## Task statement:
Count lines with "bubble" below; give only the number.

[Items from a dataset]
**********

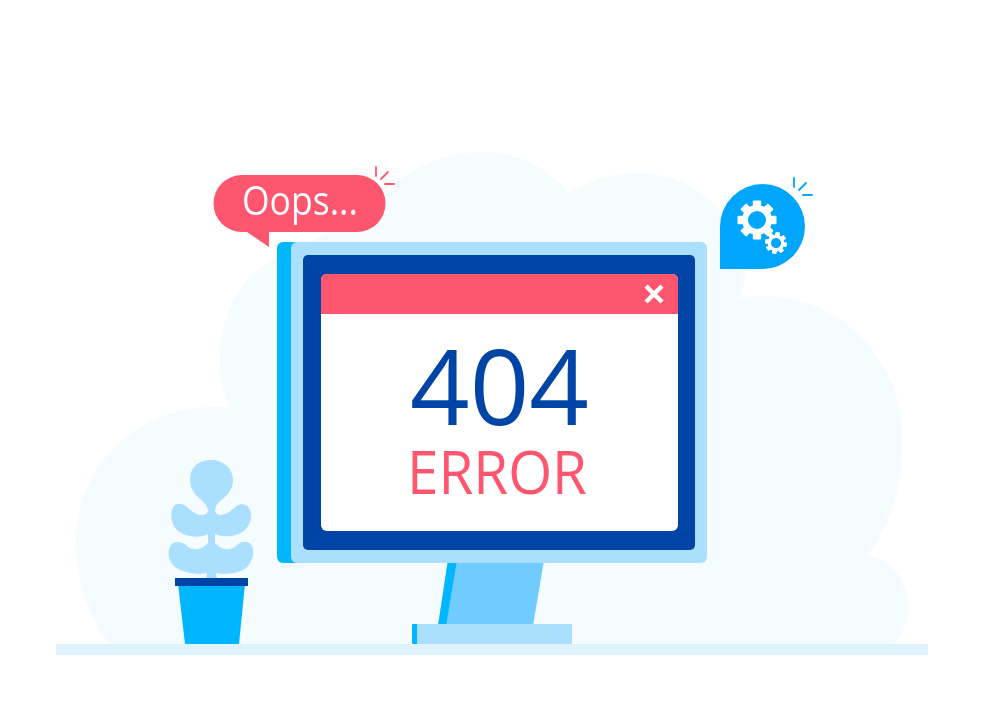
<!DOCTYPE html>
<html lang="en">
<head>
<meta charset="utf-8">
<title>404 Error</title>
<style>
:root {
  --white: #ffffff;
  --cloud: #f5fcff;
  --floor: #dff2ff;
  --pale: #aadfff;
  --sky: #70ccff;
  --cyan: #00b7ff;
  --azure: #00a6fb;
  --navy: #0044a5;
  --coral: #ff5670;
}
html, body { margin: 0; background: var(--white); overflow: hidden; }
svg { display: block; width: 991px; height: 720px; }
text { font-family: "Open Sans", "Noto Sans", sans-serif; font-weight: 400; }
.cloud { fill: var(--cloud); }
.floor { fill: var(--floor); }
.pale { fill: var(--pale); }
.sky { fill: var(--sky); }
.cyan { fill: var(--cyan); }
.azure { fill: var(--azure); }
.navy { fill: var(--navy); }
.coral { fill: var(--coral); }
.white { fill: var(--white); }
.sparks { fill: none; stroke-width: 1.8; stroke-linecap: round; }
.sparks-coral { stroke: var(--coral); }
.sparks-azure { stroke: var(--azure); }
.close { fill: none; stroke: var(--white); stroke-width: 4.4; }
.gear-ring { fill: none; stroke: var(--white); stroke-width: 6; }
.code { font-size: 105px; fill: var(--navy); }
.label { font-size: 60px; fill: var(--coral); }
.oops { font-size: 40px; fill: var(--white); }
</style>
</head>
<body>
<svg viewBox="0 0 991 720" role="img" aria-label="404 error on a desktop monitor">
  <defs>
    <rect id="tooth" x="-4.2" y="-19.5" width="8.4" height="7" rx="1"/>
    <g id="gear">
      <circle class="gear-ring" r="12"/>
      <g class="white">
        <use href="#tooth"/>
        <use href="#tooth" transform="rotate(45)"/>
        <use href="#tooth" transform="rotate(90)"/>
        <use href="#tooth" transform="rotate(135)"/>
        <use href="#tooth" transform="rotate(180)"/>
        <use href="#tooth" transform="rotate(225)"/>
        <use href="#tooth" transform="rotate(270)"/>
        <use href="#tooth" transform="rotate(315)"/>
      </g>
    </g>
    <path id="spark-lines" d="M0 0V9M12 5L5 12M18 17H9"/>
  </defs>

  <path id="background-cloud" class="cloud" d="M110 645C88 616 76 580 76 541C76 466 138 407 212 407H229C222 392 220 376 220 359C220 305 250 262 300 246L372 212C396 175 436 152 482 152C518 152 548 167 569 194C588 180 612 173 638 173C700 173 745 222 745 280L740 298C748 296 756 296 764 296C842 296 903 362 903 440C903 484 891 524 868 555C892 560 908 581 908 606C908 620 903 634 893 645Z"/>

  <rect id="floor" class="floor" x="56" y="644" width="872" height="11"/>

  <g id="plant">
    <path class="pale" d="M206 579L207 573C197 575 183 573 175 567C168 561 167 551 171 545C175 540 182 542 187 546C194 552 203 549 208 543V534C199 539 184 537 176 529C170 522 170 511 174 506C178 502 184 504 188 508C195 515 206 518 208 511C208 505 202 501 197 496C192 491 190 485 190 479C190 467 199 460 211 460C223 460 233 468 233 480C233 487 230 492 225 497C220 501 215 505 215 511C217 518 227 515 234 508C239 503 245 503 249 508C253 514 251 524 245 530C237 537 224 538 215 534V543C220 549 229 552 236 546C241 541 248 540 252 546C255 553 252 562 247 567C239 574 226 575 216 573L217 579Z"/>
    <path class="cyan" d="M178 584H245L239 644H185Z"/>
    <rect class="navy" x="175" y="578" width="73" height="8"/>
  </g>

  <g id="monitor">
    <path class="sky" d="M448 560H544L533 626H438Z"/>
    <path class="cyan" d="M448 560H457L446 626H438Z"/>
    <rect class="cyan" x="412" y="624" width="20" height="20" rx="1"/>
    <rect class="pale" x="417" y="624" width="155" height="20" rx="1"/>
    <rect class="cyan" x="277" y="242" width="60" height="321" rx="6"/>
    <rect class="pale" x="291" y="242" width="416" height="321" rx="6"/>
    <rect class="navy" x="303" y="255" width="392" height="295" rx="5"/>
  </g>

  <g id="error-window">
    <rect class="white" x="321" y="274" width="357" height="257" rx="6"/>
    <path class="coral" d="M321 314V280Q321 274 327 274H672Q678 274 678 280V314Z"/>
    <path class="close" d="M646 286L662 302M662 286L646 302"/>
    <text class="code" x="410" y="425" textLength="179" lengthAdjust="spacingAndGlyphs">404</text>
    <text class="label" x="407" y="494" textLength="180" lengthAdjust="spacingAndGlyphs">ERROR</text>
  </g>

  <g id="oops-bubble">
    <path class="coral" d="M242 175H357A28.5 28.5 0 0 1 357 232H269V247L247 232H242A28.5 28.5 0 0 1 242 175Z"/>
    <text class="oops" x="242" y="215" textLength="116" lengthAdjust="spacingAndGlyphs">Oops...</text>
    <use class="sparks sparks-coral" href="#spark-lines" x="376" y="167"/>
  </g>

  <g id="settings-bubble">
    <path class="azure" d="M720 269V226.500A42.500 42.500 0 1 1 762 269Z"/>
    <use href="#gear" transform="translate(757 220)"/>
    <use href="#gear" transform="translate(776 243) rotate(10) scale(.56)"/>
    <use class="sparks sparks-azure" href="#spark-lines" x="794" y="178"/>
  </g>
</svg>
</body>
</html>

**********

## Written reply:
2